● **WORK REQUIRED**
Each line of the data below that includes the string "body" must be copied.

● **THE RECORDS**

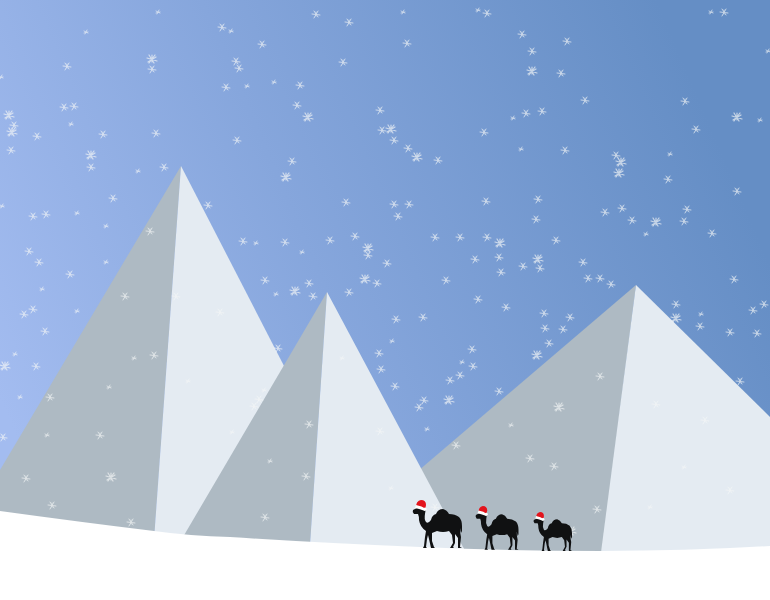
<!DOCTYPE html>
<html lang="en">
<head>
<meta charset="utf-8">
<title>Snowy pyramids</title>
<style>
:root{--sky-light:#a3bcf0;--sky-mid:#86a6dc;--sky-deep:#658ec5;--shade:#aebac3;--lit:#e4ebf2;--snow:#fff;--camel:#101112;--hat:#e3141c}
html,body{margin:0;height:100%;overflow:hidden}
svg.scene{display:block;width:770px;height:600px}
.shade{fill:var(--shade)}
.lit{fill:var(--lit)}
.ground{fill:var(--snow)}
.coat{fill:var(--camel)}
.hat{fill:var(--hat)}
.trim{fill:var(--snow)}
.flakes{stroke:#f4f6f6;stroke-linecap:round;fill:none;opacity:.68}
</style>
</head>
<body>
<svg class="scene" viewBox="0 0 770 600" role="img" aria-label="Three camels in red winter hats walking past snowy pyramids">
<defs>
<linearGradient id="sky" gradientUnits="userSpaceOnUse" x1="0" y1="400" x2="700" y2="100">
<stop offset="0" stop-color="var(--sky-light)"/><stop offset=".45" stop-color="var(--sky-mid)"/><stop offset="1" stop-color="var(--sky-deep)"/>
</linearGradient>
<g id="s"><path d="M-2-1L2 1M-1 2L1-2M-2 1L2 0" stroke-width=".9"/></g>
<g id="m"><path d="M-4 0L4 1M-2-3L2 3M2-3L-2 4M0-2V2" stroke-width="1"/></g>
<g id="l"><path d="M-5-1L5 2M-3-4L2 4M3-4L-3 4M-4 3L4-2M0-4V3" stroke-width="1.2"/></g>
<g id="camel">
<path class="coat" d="M1 10L5 8Q10 6 13 9Q14 11 13 14Q12 19 14 22Q16 24 19 20Q20 15 24 14Q26 9 31 9Q35 10 37 14Q43 14 47 17Q50 20 50 26V31L49 33L48 28Q48 34 49 37L48 47L50 48H46L46 38L43 34L43 43L41 47L42 48H38L41 43L40 35L37 31Q31 33 25 31L20 33L20 41L22 47L23 48H19L17 39L16 35L15 39L14 47L15 48H11L12 46L13 37L14 31Q8 27 7 20Q7 16 6 14L2 14Q0 12 1 10Z"/>
<path class="hat" d="M4 7Q4 1 9 0Q14 0 14 5L13 10Z"/>
<path class="trim" d="M4 5Q10 6 14 9L13 11Q8 9 3 8Z"/>
<circle class="trim" cx="13" cy="9" r="1.6"/>
</g>
</defs>

<rect width="770" height="600" fill="url(#sky)"/>

<g id="pyramid-right">
<polygon class="shade" points="636,285 418,471 418,560 601,560"/>
<polygon class="lit" points="636,285 600,560 770,560 770,417"/>
</g>
<g id="pyramid-left">
<polygon class="shade" points="181,166 0,470 0,540 154,540"/>
<polygon class="lit" points="181,166 154,540 300,540 300,397"/>
</g>
<g id="pyramid-middle">
<polygon class="shade" points="327,292 183,537 183,560 309,560"/>
<polygon class="lit" points="327,292 309,560 470,560"/>
</g>

<path class="ground" d="M0 511Q80 522 154 531Q190 536 230 537Q320 543 420 547Q510 551 600 551Q690 551 770 546V600H0Z"/>

<g class="flakes">
<use href="#s" x="86" y="32"/><use href="#s" x="158" y="12"/><use href="#m" x="67" y="66"/><use href="#l" x="152" y="59"/><use href="#m" x="152" y="69"/><use href="#s" x="1" y="77"/>
<use href="#m" x="222" y="27"/><use href="#s" x="231" y="31"/><use href="#m" x="262" y="44"/><use href="#m" x="236" y="61"/><use href="#m" x="239" y="68"/><use href="#m" x="316" y="14"/><use href="#m" x="349" y="22"/><use href="#m" x="343" y="62"/>
<use href="#m" x="407" y="43"/><use href="#s" x="403" y="12"/><use href="#m" x="487" y="13"/><use href="#s" x="478" y="10"/><use href="#m" x="522" y="34"/><use href="#m" x="567" y="41"/><use href="#m" x="532" y="51"/><use href="#l" x="532" y="71"/><use href="#m" x="561" y="73"/><use href="#s" x="711" y="12"/><use href="#m" x="724" y="12"/><use href="#s" x="768" y="51"/>
<use href="#m" x="300" y="85"/><use href="#m" x="297" y="105"/><use href="#l" x="308" y="117"/><use href="#s" x="274" y="82"/><use href="#m" x="226" y="87"/><use href="#s" x="247" y="86"/><use href="#m" x="380" y="110"/><use href="#m" x="382" y="130"/><use href="#l" x="391" y="129"/><use href="#m" x="394" y="140"/><use href="#m" x="408" y="148"/><use href="#l" x="417" y="157"/><use href="#m" x="438" y="160"/>
<use href="#m" x="484" y="132"/><use href="#s" x="513" y="118"/><use href="#m" x="526" y="113"/><use href="#m" x="542" y="111"/><use href="#m" x="585" y="100"/><use href="#s" x="521" y="149"/><use href="#m" x="565" y="150"/><use href="#m" x="685" y="101"/><use href="#l" x="737" y="117"/><use href="#s" x="760" y="120"/><use href="#m" x="696" y="129"/><use href="#s" x="670" y="154"/><use href="#l" x="621" y="162"/><use href="#m" x="616" y="155"/><use href="#l" x="619" y="173"/><use href="#m" x="668" y="179"/><use href="#m" x="737" y="191"/>
<use href="#l" x="9" y="115"/><use href="#l" x="12" y="132"/><use href="#m" x="14" y="125"/><use href="#m" x="11" y="150"/><use href="#m" x="37" y="136"/><use href="#m" x="64" y="107"/><use href="#m" x="74" y="106"/><use href="#s" x="71" y="124"/><use href="#m" x="103" y="134"/><use href="#l" x="91" y="155"/><use href="#m" x="91" y="167"/><use href="#m" x="156" y="133"/><use href="#m" x="164" y="167"/><use href="#s" x="138" y="171"/><use href="#m" x="113" y="198"/><use href="#m" x="237" y="140"/><use href="#m" x="292" y="161"/><use href="#l" x="286" y="177"/><use href="#m" x="208" y="205"/>
<use href="#m" x="33" y="216"/><use href="#m" x="46" y="214"/><use href="#s" x="2" y="206"/><use href="#s" x="77" y="213"/><use href="#s" x="106" y="226"/><use href="#m" x="29" y="251"/><use href="#m" x="70" y="274"/><use href="#m" x="39" y="262"/><use href="#s" x="42" y="289"/><use href="#s" x="106" y="262"/><use href="#m" x="24" y="314"/><use href="#m" x="33" y="309"/><use href="#s" x="77" y="311"/><use href="#m" x="45" y="331"/><use href="#l" x="5" y="366"/><use href="#m" x="36" y="366"/><use href="#s" x="15" y="354"/><use href="#s" x="20" y="397"/>
<use href="#m" x="346" y="202"/><use href="#m" x="398" y="216"/><use href="#m" x="394" y="204"/><use href="#m" x="409" y="204"/><use href="#m" x="355" y="236"/><use href="#l" x="368" y="248"/><use href="#m" x="368" y="255"/><use href="#m" x="387" y="263"/><use href="#m" x="285" y="242"/><use href="#m" x="330" y="240"/><use href="#m" x="243" y="241"/><use href="#s" x="256" y="243"/><use href="#s" x="302" y="252"/><use href="#m" x="265" y="280"/><use href="#l" x="295" y="291"/><use href="#m" x="309" y="283"/><use href="#m" x="313" y="296"/><use href="#l" x="365" y="279"/><use href="#m" x="377" y="283"/><use href="#m" x="349" y="292"/><use href="#s" x="276" y="294"/>
<use href="#m" x="435" y="237"/><use href="#m" x="460" y="237"/><use href="#m" x="486" y="201"/><use href="#m" x="487" y="237"/><use href="#l" x="500" y="243"/><use href="#m" x="475" y="259"/><use href="#m" x="499" y="257"/><use href="#m" x="501" y="272"/><use href="#m" x="536" y="219"/><use href="#m" x="538" y="199"/><use href="#l" x="538" y="259"/><use href="#m" x="523" y="266"/><use href="#m" x="540" y="268"/><use href="#m" x="556" y="240"/><use href="#m" x="478" y="299"/><use href="#m" x="506" y="307"/><use href="#m" x="446" y="280"/><use href="#m" x="588" y="278"/><use href="#m" x="600" y="278"/><use href="#m" x="611" y="284"/>
<use href="#m" x="605" y="212"/><use href="#m" x="622" y="208"/><use href="#m" x="632" y="220"/><use href="#l" x="656" y="222"/><use href="#m" x="687" y="209"/><use href="#m" x="684" y="221"/><use href="#m" x="712" y="233"/><use href="#s" x="646" y="234"/><use href="#m" x="583" y="262"/><use href="#m" x="734" y="279"/><use href="#m" x="764" y="304"/><use href="#m" x="753" y="310"/><use href="#m" x="730" y="332"/><use href="#m" x="757" y="333"/><use href="#l" x="676" y="318"/><use href="#m" x="676" y="304"/><use href="#m" x="700" y="326"/><use href="#s" x="701" y="314"/><use href="#m" x="740" y="381"/>
<use href="#m" x="396" y="319"/><use href="#m" x="423" y="317"/><use href="#s" x="392" y="341"/><use href="#m" x="545" y="328"/><use href="#m" x="544" y="313"/><use href="#m" x="563" y="329"/><use href="#m" x="549" y="343"/><use href="#l" x="537" y="355"/><use href="#m" x="570" y="317"/><use href="#m" x="472" y="349"/><use href="#m" x="473" y="366"/><use href="#m" x="460" y="375"/><use href="#s" x="462" y="362"/><use href="#m" x="450" y="380"/><use href="#l" x="449" y="400"/><use href="#m" x="424" y="400"/><use href="#m" x="395" y="386"/><use href="#m" x="419" y="407"/><use href="#s" x="427" y="429"/><use href="#m" x="456" y="445"/><use href="#m" x="499" y="391"/>
<use href="#m" x="150" y="231"/><use href="#m" x="125" y="296"/><use href="#m" x="176" y="296"/><use href="#m" x="154" y="355"/><use href="#s" x="134" y="358"/><use href="#m" x="50" y="397"/><use href="#s" x="109" y="387"/><use href="#m" x="100" y="435"/><use href="#s" x="47" y="435"/><use href="#m" x="26" y="478"/><use href="#l" x="111" y="477"/><use href="#m" x="52" y="505"/><use href="#m" x="131" y="522"/><use href="#m" x="3" y="437"/>
<use href="#m" x="220" y="312"/><use href="#m" x="259" y="399"/><use href="#m" x="254" y="406"/><use href="#s" x="264" y="390"/><use href="#m" x="278" y="348"/><use href="#m" x="309" y="424"/><use href="#s" x="270" y="461"/><use href="#m" x="306" y="476"/><use href="#m" x="265" y="517"/><use href="#s" x="188" y="381"/><use href="#s" x="232" y="432"/>
<use href="#m" x="379" y="353"/><use href="#m" x="381" y="369"/><use href="#m" x="380" y="431"/><use href="#s" x="342" y="358"/><use href="#s" x="391" y="488"/><use href="#m" x="435" y="507"/><use href="#m" x="600" y="376"/><use href="#l" x="559" y="407"/><use href="#s" x="511" y="425"/><use href="#m" x="554" y="466"/><use href="#m" x="530" y="458"/><use href="#m" x="597" y="509"/><use href="#l" x="571" y="531"/><use href="#m" x="656" y="404"/><use href="#m" x="705" y="420"/><use href="#s" x="684" y="467"/><use href="#m" x="730" y="490"/><use href="#s" x="650" y="507"/>
</g>

<g id="caravan">
<use href="#camel" transform="translate(412 500)"/>
<use href="#camel" transform="translate(475 506) scale(.87 .91)"/>
<use href="#camel" transform="translate(533 512) scale(.78 .81)"/>
</g>
</svg>
</body>
</html>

● **RESPONSE BOX**
html,body{margin:0;height:100%;overflow:hidden}
<body>
</body>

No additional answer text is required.